People have all kinds of strategies when it comes to achieving financial independence. There is no single path that will get you there. Some people have amazing jobs. Others save like Life itself depends on it. Other people learn about the mechanics of personal finance, to learn behaviors that will put them in advantageous financial standing moving forward. This last strategy is the one most like the one we’re talking about today.
Credit scores and credit histories are murky subjects for most people. It takes some research and interest to root out problems in our credit histories. Most people don’t even understand what a good credit score is, or why it exists. But both of these personal finance realities are essential to your future financial life. If you want to achieve wealth, as easily as possible, you’ll want to do the work of improving your credit score and history.
A credit score is a record of every financial transaction you’ve made with a service provider, lender, or financial institution during your adult life. Every time you pay off a credit account on time or set up an automated utility payment that doesn’t bounce, your credit history takes on another positive memory about you. When you don’t pay your bills on time or you have accounts sent to collections, your credit history gets negative marks.
These negative and positive history components help put together your credit score. You may ask what is an excellent credit score? Usually an excellent score is from 750 to 830. Less than 10% of consumers have credit scores like this. That’s all well and good, but what does such a credit score mean?
Credit scores are clues to lenders about how responsible a potential borrower will be with money. If someone can’t handle money, they’ll be likely to take out a loan and never pay it back. The lender doesn’t want that. Some eliminate this risk by not issuing loans to people with low credit scores. Others issue loans to people with poor credit, but they charge a ton of interest. This interest is extra money that a person pays back each month, over and above the monthly premium associated with that loan.

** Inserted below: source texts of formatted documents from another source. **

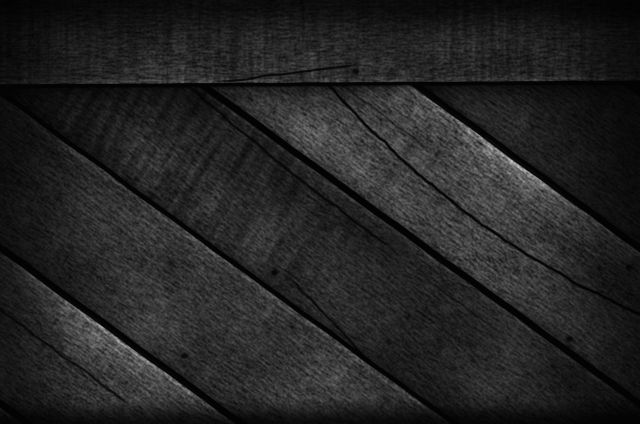
Reproduce this texture procedurally as a WebGL 1 fragment shader.

```glsl
precision highp float;
// Dark weathered planks: evenly spaced diagonal boards under one horizontal
// board. Stretched gradient noise makes the grain; curves in board space make
// the cracks; soft falloffs make the shadow and the vignette.
uniform vec2 u_resolution;

vec2 gradientAt(vec2 cell) {
  vec3 q = fract(cell.xyx * vec3(0.1031, 0.1030, 0.0973));
  q += dot(q, q.yzx + 33.33);
  float angle = 6.2832 * fract((q.x + q.y) * q.z);
  return vec2(cos(angle), sin(angle));
}

// Gradient noise, roughly -0.7 to 0.7
float noise(vec2 p) {
  vec2 i = floor(p), f = fract(p);
  vec2 u = f * f * f * (f * (f * 6.0 - 15.0) + 10.0);
  vec2 e = vec2(1.0, 0.0);
  float low = mix(dot(gradientAt(i), f), dot(gradientAt(i + e), f - e), u.x);
  float high = mix(dot(gradientAt(i + e.yx), f - e.yx), dot(gradientAt(i + 1.0), f - 1.0), u.x);
  return mix(low, high, u.y);
}

float fbm(vec2 p) {
  float sum = 0.0, gain = 0.6;
  for (int i = 0; i < 4; i++) {
    sum += gain * noise(p);
    p = p * 2.03 + 17.3;
    gain *= 0.55;
  }
  return sum;
}

// Wood texture around 1.0; the grain runs along x
float grain(vec2 p) {
  float fibres = noise(p * vec2(32.0, 150.0)) + 0.7 * noise(p * vec2(75.0, 210.0) + 40.0);
  float pores = noise(p * vec2(150.0, 170.0) + 9.0);
  return 1.0 + 0.55 * fibres + 0.45 * pores + 0.5 * fbm(p * vec2(4.0, 11.0));
}

// Thin line at signed offset, tapering at both ends of the span
float crack(float offset, float along, float from, float to, float width) {
  float span = smoothstep(from, from + 0.05, along) * (1.0 - smoothstep(to - 0.05, to, along));
  return span * (1.0 - smoothstep(width * 0.4, width + 0.003, abs(offset)));
}

float knot(vec2 p, vec2 center) {
  vec2 q = (p - center) * vec2(1.0, 1.25);
  float r = length(q) + 0.003 * noise(p * 80.0);
  return 0.75 * (1.0 - smoothstep(0.003, 0.012, r)) + 0.25 * exp(-r * r * 1500.0);
}

float diagonalBoards(vec2 p) {
  float pitch = 0.2963;
  vec2 board = vec2(dot(p, vec2(0.808, -0.590)), dot(p, vec2(0.590, 0.808)));
  float along = board.x;
  float lane = (board.y - 0.336 + 0.0025 * noise(vec2(along * 9.0, 3.0))) / pitch;
  float id = floor(lane), across = fract(lane);

  // Tone of each board
  float tone = id < -0.5 ? 0.25 : id < 0.5 ? 0.20 : id < 1.5 ? 0.155 : id < 2.5 ? 0.275 : 0.15;
  float pale = id < -0.5 || (id > 1.5 && id < 2.5) ? 1.0 : 0.0;
  tone *= 1.0 + pale * 0.4 * smoothstep(0.55, 1.0, across);
  tone *= 1.0 - 0.3 * pale * smoothstep(0.65, 1.2, along);
  tone *= grain(board + id * vec2(3.7, 0.0));
  tone *= 1.0 + 0.55 * fbm(p * 3.5 + id * 7.0);

  // Saw marks across the boards
  float marks = noise(vec2(along * 55.0 + across * 1.5, across * 2.0 + id * 9.0));
  float marked = id == 1.0 ? 1.0 - smoothstep(0.1, 0.6, along) : 0.15;
  tone *= 1.0 + 0.65 * marks * marked;
  tone *= 1.0 - 0.25 * marked * smoothstep(0.3, 0.8, across);

  // Long cracks
  float jitter = 0.005 * noise(vec2(along * 16.0, 5.0)) + 0.002 * noise(vec2(along * 60.0, 8.0));
  float bendPale = 2.415 + 0.82 * (along - 0.62) * (along - 0.62);
  float bendDark = 1.835 + 0.3 * (along - 0.45) * (along - 0.45);
  float split = crack((lane - bendPale) * pitch + jitter, along, 0.12, 1.15, 0.0025);
  split = max(split, 0.8 * crack((lane - bendDark) * pitch + jitter, along, -0.12, 0.52, 0.002));
  split = max(split, 0.8 * crack((lane - 1.168 + 0.62 * (along - 0.352)) * pitch + jitter, along, 0.33, 0.63, 0.0015));
  split = max(split, 0.8 * crack((lane + 0.4) * pitch + jitter, along, -0.3, 0.24, 0.002));
  split = max(split, 0.5 * crack((lane - 1.8) * pitch - jitter, along, 0.62, 0.85, 0.001));
  split = max(split, 0.5 * crack((lane - 2.65) * pitch - jitter, along, 0.16, 0.45, 0.001));
  tone *= 1.0 - 0.9 * split;

  // Gaps with a lit lower lip and a soft shade on the far side
  float gap = (lane - floor(lane + 0.5)) * pitch;
  tone *= 1.0 + 0.35 * smoothstep(-0.022, -0.01, gap) * (1.0 - step(0.0, gap));
  tone *= 1.0 - 0.5 * exp(-max(gap, 0.0) * 55.0) * step(0.0, gap);
  float halfWidth = abs(lane - 1.0) < 0.5 ? 0.0045 : 0.007;
  return tone * mix(0.06, 1.0, smoothstep(halfWidth - 0.001, halfWidth + 0.003, abs(gap)));
}

float topBoard(vec2 p, float height) {
  float saw = noise(vec2(p.x * 75.0, p.y * 5.0)) + 0.6 * noise(vec2(p.x * 130.0, p.y * 9.0));
  float tone = 0.165 * grain(p + 11.0) * (1.0 + 0.6 * saw * (0.6 + fbm(p * 4.0)));
  tone *= 1.0 + 0.5 * fbm(p * vec2(2.5, 6.0) + 3.0);
  float rise = p.y - 0.809 - 0.13 * (p.x - 0.54) + 0.004 * noise(p * 14.0);
  tone *= 1.0 - 0.8 * crack(rise, p.x, 0.5, 0.86, 0.0015);
  tone *= 1.0 + 0.3 * (1.0 - smoothstep(0.004, 0.014, height));
  return tone * mix(0.25, 1.0, smoothstep(0.0, 0.12, 1.0 - p.y));
}

void main() {
  vec2 p = gl_FragCoord.xy / u_resolution.y;
  float width = u_resolution.x / u_resolution.y;
  float height = p.y - 0.801 - 0.006 * p.x - 0.0015 * noise(vec2(p.x * 10.0, 1.0));

  // Cast shadow below the horizontal board
  float under = diagonalBoards(p) * (1.0 - 0.75 * exp(height * 22.0));
  under *= smoothstep(0.004, 0.013, -height);
  float tone = mix(under, topBoard(p, height), smoothstep(-0.002, 0.002, height));

  float knots = knot(p, vec2(0.647, 0.357)) + knot(p, vec2(0.435, 0.161)) + knot(p, vec2(1.343, 0.2));
  knots += knot(p, vec2(0.839, 0.831)) + knot(p, vec2(1.484, 0.369)) + 0.5 * knot(p, vec2(0.406, 0.382));
  tone *= 1.0 - 0.8 * min(knots, 1.0);

  // Vignette
  float side = min(p.x, width - p.x);
  tone *= mix(0.3, 1.0, smoothstep(-0.03, 0.34, side)) * mix(0.2, 1.0, smoothstep(0.0, 0.07, p.y));
  gl_FragColor = vec4(vec3(clamp(tone, 0.012, 1.0)), 1.0);
}
```
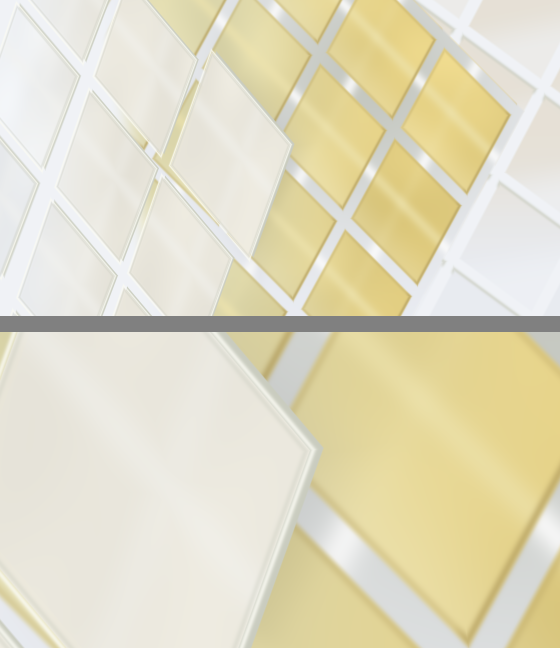
Top: the whole. Bottom: its middle third, enlarged.
Give the GLSL for this background, as a WebGL 2 fragment shader.

```glsl
#version 300 es
precision highp float;

uniform vec2 u_resolution;
out vec4 fragColor;

const vec3 FROST = vec3(0.94, 0.95, 0.965);
const vec3 EDGE_GREY = vec3(0.79, 0.80, 0.75);

float hash(vec2 p) {
  return fract(sin(dot(p, vec2(127.1, 311.7))) * 43758.5453);
}

float noise(vec2 p) {
  vec2 i = floor(p), f = fract(p);
  f = f * f * (3.0 - 2.0 * f);
  return mix(mix(hash(i), hash(i + vec2(1, 0)), f.x),
             mix(hash(i + vec2(0, 1)), hash(i + vec2(1, 1)), f.x), f.y);
}

float cover(float d, float blur) {
  float w = max(blur, 0.7 / u_resolution.y);
  return 1.0 - smoothstep(-w, w, d);
}

float band(float x, float width) {
  return exp(-x * x / (width * width));
}

// Distance to a parallelogram tile; q is in cell units
float tileDist(vec2 q, mat2 cell, vec2 halfSize) {
  float area = abs(determinant(cell));
  vec2 d = (abs(q) - halfSize) * area / vec2(length(cell[1]), length(cell[0]));
  return max(d.x, d.y);
}

// Pale lattice at the far right
vec3 backLayer(vec2 p) {
  mat2 cell = mat2(0.259, -0.19, -0.144, -0.273);
  vec2 q = inverse(cell) * (p - vec2(1.632, 0.218));
  vec2 f = q - round(q);
  float d = tileDist(f, cell, vec2(0.44));
  vec3 tile = mix(vec3(0.91, 0.92, 0.94), vec3(0.90, 0.88, 0.84), smoothstep(0.1, 0.6, p.y));
  tile = mix(tile, FROST, 0.6 * smoothstep(-0.1, 0.5, f.x + f.y));
  float mask = smoothstep(1.1, 1.3, p.x);
  vec3 col = mix(FROST, tile, cover(d, 0.005) * mask);
  float upper = smoothstep(0.36, 0.43, -f.y);
  return mix(col, EDGE_GREY, 0.6 * band(d, 0.006) * upper * mask);
}

// Amber slab with its metal frame and reflected light streaks
vec3 amberLayer(vec2 p, vec3 under) {
  mat2 cell = mat2(0.236, -0.238, -0.157, -0.287);
  vec2 q = inverse(cell) * (p - vec2(1.285, 0.329));
  vec2 id = round(q), f = q - id;
  float d = tileDist(f, cell, vec2(0.445, 0.44));
  float streak = band(f.y + 0.03, 0.06), crossStreak = band(f.x + 0.08, 0.07);

  float grey = exp(-5.0 * dot(p - vec2(1.17, 0.75), p - vec2(1.17, 0.75)));
  vec3 frame = mix(vec3(0.92, 0.93, 0.955), vec3(0.77, 0.78, 0.75), grey);
  frame = mix(frame, vec3(0.98), max(streak, crossStreak) * 0.85);

  vec3 tile = mix(vec3(0.87, 0.85, 0.68), vec3(0.90, 0.82, 0.52), smoothstep(0.65, 1.3, p.x));
  tile += 0.04 * (hash(id) - 0.5) + 0.07 * (noise(p * 6.0) - 0.5);
  tile = mix(tile, vec3(0.93, 0.89, 0.68), 0.6 * streak + 0.15 * crossStreak);
  tile = mix(tile, vec3(0.94, 0.91, 0.76), 0.3 * smoothstep(0.1, 0.5, f.y));

  vec3 col = mix(frame, tile, cover(d, 0.004));
  float lowerRight = smoothstep(0.36, 0.44, f.x);
  col = mix(col, vec3(0.72, 0.64, 0.39), band(d + 0.004, 0.005) * (0.3 + 0.4 * lowerRight));
  float slab = max(q.x - 0.54, -1.56 - q.y) * 0.3;
  float fade = smoothstep(0.37, 0.48, p.x - 0.15 * (0.5 - p.y));
  return mix(under, col, cover(slab, 0.005) * fade);
}

// One frosted tile: side wall, face, then bright rim
vec3 frostedTile(vec3 col, vec2 p, vec2 f, float side, float d, float blur, float shade) {
  vec3 face = mix(FROST, vec3(0.925, 0.912, 0.872), smoothstep(0.02, 0.4, p.x));
  face += 0.025 * (shade - 0.5) + 0.05 * (noise(p * 7.0 + f) - 0.5);
  float glow = max(band(f.y + 0.08, 0.07), 0.7 * band(f.x - 0.12, 0.08));
  face = mix(face, vec3(0.96, 0.96, 0.95), 0.45 * glow);
  col = mix(col, EDGE_GREY, cover(side, blur));
  col = mix(col, face, 0.94 * cover(d, blur));
  col = mix(col, vec3(0.98, 0.98, 0.95), 0.8 * band(d - 0.003, 0.003));
  return mix(col, EDGE_GREY, 0.35 * band(d + 0.004, 0.003));
}

vec3 frostedLayer(vec2 p, vec3 col) {
  mat2 cell = mat2(0.238, -0.282, -0.125, -0.345);
  mat2 toCell = inverse(cell);
  vec2 q = toCell * (p - vec2(0.329, 0.444));
  vec2 id = round(q), f = q - id;
  vec2 thickness = toCell * vec2(0.011, 0.002);
  vec2 halfSize = vec2(clamp(0.38 + 0.15 * p.x, 0.38, 0.46), 0.435);
  bool raised = id.x > 0.5 && id.y < -0.5;
  if (id.x < 1.5 && id.y > -1.5 && !raised) {
    float blur = mix(0.005, 0.0015, smoothstep(0.0, 0.5, p.x));
    col = frostedTile(col, p, f, tileDist(f - thickness, cell, halfSize),
                      tileDist(f, cell, halfSize), blur, hash(id));
  }

  // Raised tile and its soft shadow
  vec2 lift = toCell * (p - vec2(0.729, 0.509));
  float shadow = cover(tileDist(lift - vec2(0.08, -0.06), cell, vec2(0.5)), 0.08);
  col *= 1.0 - 0.09 * shadow * smoothstep(0.62, 0.78, p.x);
  return frostedTile(col, p, lift, tileDist(lift - thickness * 1.3, cell, vec2(0.52)),
                     tileDist(lift, cell, vec2(0.52)), 0.001, 0.8);
}

void main() {
  vec2 p = gl_FragCoord.xy / u_resolution.y;
  vec3 col = backLayer(p);
  col = amberLayer(p, col);
  col = frostedLayer(p, col);
  fragColor = vec4(clamp(col, 0.0, 1.0), 1.0);
}
```
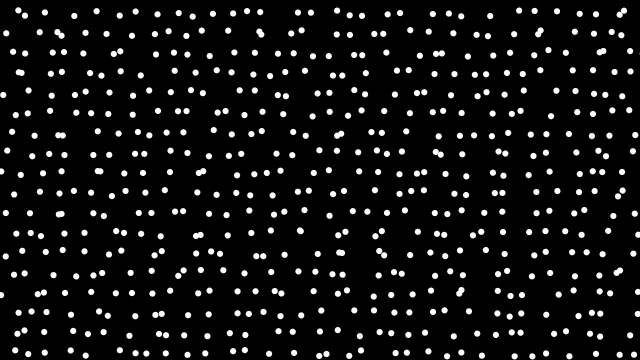
This pattern is drawn by a WebGL 1 fragment shader. Its source:

```glsl
precision highp float;

uniform vec2 u_resolution;

const float ROWS = 18.0;
const float DOT_RADIUS = 0.153;
const vec2 JITTER_MIN = vec2(0.0, 0.17);
const vec2 JITTER_MAX = vec2(1.0, 0.50);
const vec3 BACKGROUND = vec3(0.0);
const vec3 DOT_COLOR = vec3(1.0);

// Two pseudo-random values in 0..1 per cell
vec2 hash22(vec2 p) {
  vec3 q = fract(p.xyx * vec3(0.1031, 0.1030, 0.0973));
  q += dot(q, q.yzx + 33.33);
  return fract((q.xx + q.yz) * q.zy);
}

// Centre of the single dot that belongs to a cell
vec2 dotCenter(vec2 cell, vec2 low, vec2 high) {
  return cell + mix(low, high, hash22(cell + 17.0));
}

// Cellular distance; dots stay inside their row, so only side cells matter
float nearestDot(vec2 p, vec2 low, vec2 high) {
  vec2 cell = floor(p);
  float nearest = 10.0;
  for (int i = -1; i <= 1; i++) {
    vec2 neighbour = cell + vec2(float(i), 0.0);
    nearest = min(nearest, distance(p, dotCenter(neighbour, low, high)));
  }
  return nearest;
}

// Disc coverage with an edge of the given width
float discMask(float dist, float radius, float edge) {
  return clamp(0.5 + (radius - dist) / edge, 0.0, 1.0);
}

void main() {
  float pixel = ROWS / u_resolution.y;
  vec2 p = gl_FragCoord.xy * pixel;
  float dist = nearestDot(p, JITTER_MIN, JITTER_MAX);
  float mask = discMask(dist, DOT_RADIUS, pixel);
  gl_FragColor = vec4(mix(BACKGROUND, DOT_COLOR, mask), 1.0);
}
```
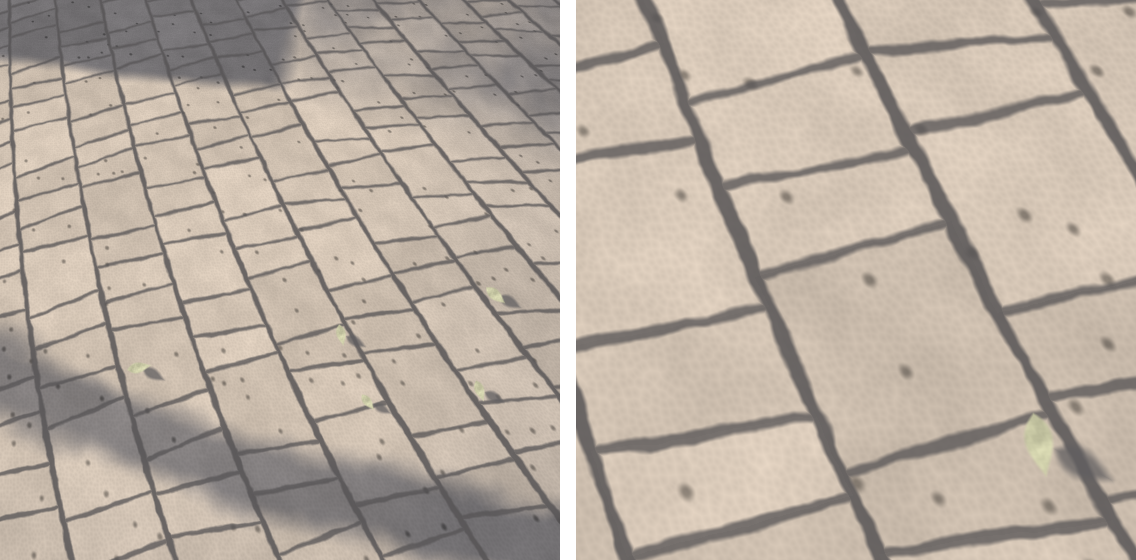
Left: the whole. Right: its middle third, enlarged.
Write a Shadertoy shader that draws this texture.

```glsl
// Sunlit stone paving seen at a slant: tapering columns of long and short blocks.
// A perspective mapping gives column and row coordinates; jittered joints, layered
// sines, cellular pits, soft tree shadows and a few fallen leaves finish it.

const vec3 SUNLIT = vec3(0.84, 0.78, 0.715);
const vec3 SHADED = vec3(0.47, 0.46, 0.47);
const vec3 JOINT  = vec3(0.34, 0.33, 0.335);
const vec3 LEAF   = vec3(0.84, 0.84, 0.69);

float hash(vec2 p) {
    vec3 q = fract(p.xyx * vec3(0.1031, 0.1030, 0.0973));
    q += dot(q, q.yzx + 33.33);
    return fract((q.x + q.y) * q.z);
}

// Layered, domain-warped sines, about -1 to 1
float waves(vec2 p) {
    float sum = 0.0, gain = 0.5;
    for (int i = 0; i < 4; i++) {
        sum += gain * sin(p.x + 1.7 * sin(p.y));
        p = mat2(1.3, 1.5, -1.5, 1.3) * p + 2.1;
        gain *= 0.55;
    }
    return sum;
}

// Cellular noise: distance to the nearest seed, and that seed's random value
vec2 cells(vec2 p) {
    vec2 base = floor(p), best = vec2(9.0, 0.0);
    for (int j = -1; j <= 1; j++)
    for (int i = -1; i <= 1; i++) {
        vec2 id = base + vec2(i, j);
        vec2 seed = id + 0.15 + 0.7 * vec2(hash(id), hash(id + 71.0));
        float d = length(p - seed);
        if (d < best.x) best = vec2(d, hash(id + 37.0));
    }
    return best;
}

float line(float dist, float halfWidth, float soft) {
    return 1.0 - smoothstep(halfWidth - soft, halfWidth + soft, dist);
}

// Position of the block starts along each column
float columnPhase(float column) {
    if (column < 2.0) return 0.05 + 0.48 * column;
    return column < 3.0 ? 0.65 : 0.38 + 0.4 * (column - 3.0);
}

// Paving at p (y downward): x = joint cover, y = random value of the block
vec2 paving(vec2 p, float soft) {
    float width = 0.081 + 0.104 * p.y;
    float u = (p.x - 0.018 + 0.013 * p.y - 0.124 * p.y * p.y) / width;
    float column = floor(u), across = u - column;

    // Long joints, measured at right angles to their slope
    float slope = -0.013 + 0.248 * p.y + 0.104 * u;
    float sideDist = min(across, 1.0 - across) * width * inversesqrt(1.0 + slope * slope);

    // Cross joints: each run has one double slot, then two or three single ones
    float slots = column < 2.0 ? 5.0 : 4.0;
    float period = column < 2.0 ? 1.25 : 1.0;
    float tilt = max(0.3 - 0.035 * column, 0.02);
    float depth = p.y + tilt * across * width + 1.1;
    float row = (columnPhase(column) - 11.76 / (depth * period)) * slots;
    float k = floor(row + 0.5);
    vec2 id = vec2(column, k);
    float offset = row - k - 0.2 * (hash(id) - 0.5)
                 - 0.5 * (hash(id + 19.0) - 0.5) * (across - 0.5);
    float crossDist = abs(offset) * depth * depth * period / (11.76 * slots);
    if (mod(k, slots) == 1.0) crossDist = 1.0;

    float block = offset < 0.0 ? k - 1.0 : k;
    if (mod(block, slots) == 1.0) block -= 1.0;
    float wear = 1.0 + 0.35 * waves(p * 37.0);
    float cover = max(line(sideDist, width * 0.032 * wear, soft),
                      0.9 * line(crossDist, width * 0.022 * wear, soft));
    return vec2(cover, hash(vec2(column, block) + 53.0));
}

// Tree shade over the paving, 0 to 1
float treeShade(vec2 p) {
    float w = waves(p * 13.0);
    float corner = smoothstep(0.014, -0.014, p.y - 0.107 - 0.11 * p.x + 0.006 * w)
                 * smoothstep(0.03, -0.03, p.x - 0.55 + 0.25 * p.y + 0.012 * w);
    float dapple = smoothstep(0.1, -0.08, p.y - 0.1 - 0.3 * (p.x - 0.5))
                 * smoothstep(0.45, 0.58, p.x) * (0.52 + 0.25 * w);
    float middle = 0.68 + 0.42 * p.x - 0.13 * p.x * p.x;
    float band = smoothstep(0.1, 0.035, abs(p.y - middle + 0.02 * w));
    float blob = smoothstep(0.11, 0.03, length((p - vec2(0.0, 0.64)) * vec2(1.0, 1.3)));
    float edge = 0.2 * smoothstep(0.6, 1.0, p.x) + 0.1 * smoothstep(0.7, 1.0, p.y);
    return clamp(max(max(corner, dapple), max(0.85 * band, 0.75 * blob)) + edge * 0.8, 0.0, 1.0);
}

// Pointed leaf around the origin
float leaf(vec2 p, float angle, float size, float soft) {
    float c = cos(angle), s = sin(angle);
    p = mat2(c, -s, s, c) * p / size;
    float d = abs(p.y) - 0.42 * (1.0 - p.x * p.x) * (1.0 - 0.4 * p.x);
    return line(max(d, abs(p.x) - 1.0) * size, 0.0, soft);
}

void mainImage(out vec4 fragColor, in vec2 fragCoord) {
    vec2 p = fragCoord / iResolution.xy;
    p.y = 1.0 - p.y;
    float soft = 0.0013 + 0.6 / iResolution.y;
    vec2 stone = paving(p + 0.0016 * vec2(waves(p * 75.0), waves(p.yx * 68.0)), soft);

    // Light, block tint, mottling, grain and pits
    vec3 color = mix(SUNLIT, SHADED, treeShade(p));
    vec2 ground = p * vec2(1.0, 1.4) / (0.6 + 0.6 * p.y);
    color *= 0.98 + 0.09 * (stone.y - 0.5) + 0.035 * waves(ground * 43.0);
    color *= 1.0 + 0.07 * (cells(ground * 190.0).x - 0.45);
    vec2 pit = cells(ground * 26.0);
    color *= 1.0 - 0.35 * step(0.78, pit.y) * line(pit.x, 0.1 * pit.y, 0.07);
    color = mix(color, JOINT, 0.85 * stone.x);

    // Leaves with their cast shadows
    for (int i = 0; i < 5; i++) {
        float n = float(i);
        vec2 at = vec2(0.58 + 0.36 * sin(1.01 + 2.05 * n), 0.45 + 0.27 * sin(0.29 + 0.29 * n));
        float size = 0.016 + 0.007 * hash(vec2(n, 4.0)), angle = 0.7 + 0.9 * sin(n * 2.3);
        color = mix(color, SHADED * 0.8, 0.75 * leaf(p - at - vec2(0.026, 0.012), 0.5, size, 0.004));
        color = mix(color, LEAF * (0.95 + 0.1 * waves((p - at) * 160.0)), leaf(p - at, angle, size, soft));
    }
    fragColor = vec4(color, 1.0);
}
```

Paying extra money every month, on every loan you have, causes people with poor credit scores to have less money overall for their entire lives. With a mortgage and one or two car loans (at least) a person with poor credit might pay $10,000 more in a year than a person with good credit – at least! Over the course of life, people with poor credit miss out on hundreds of thousands or millions of dollars, all slipping away to payments they would avoid if they had improved their credit.
There are many ways to improve a credit score. The two most important are to pay all bills on time and not to be reliant on credit, whenever possible. If you manage to pay off your debts, and stick to these behaviors, your credit will steadily rise and you’ll start to advantage yourself and your financial future.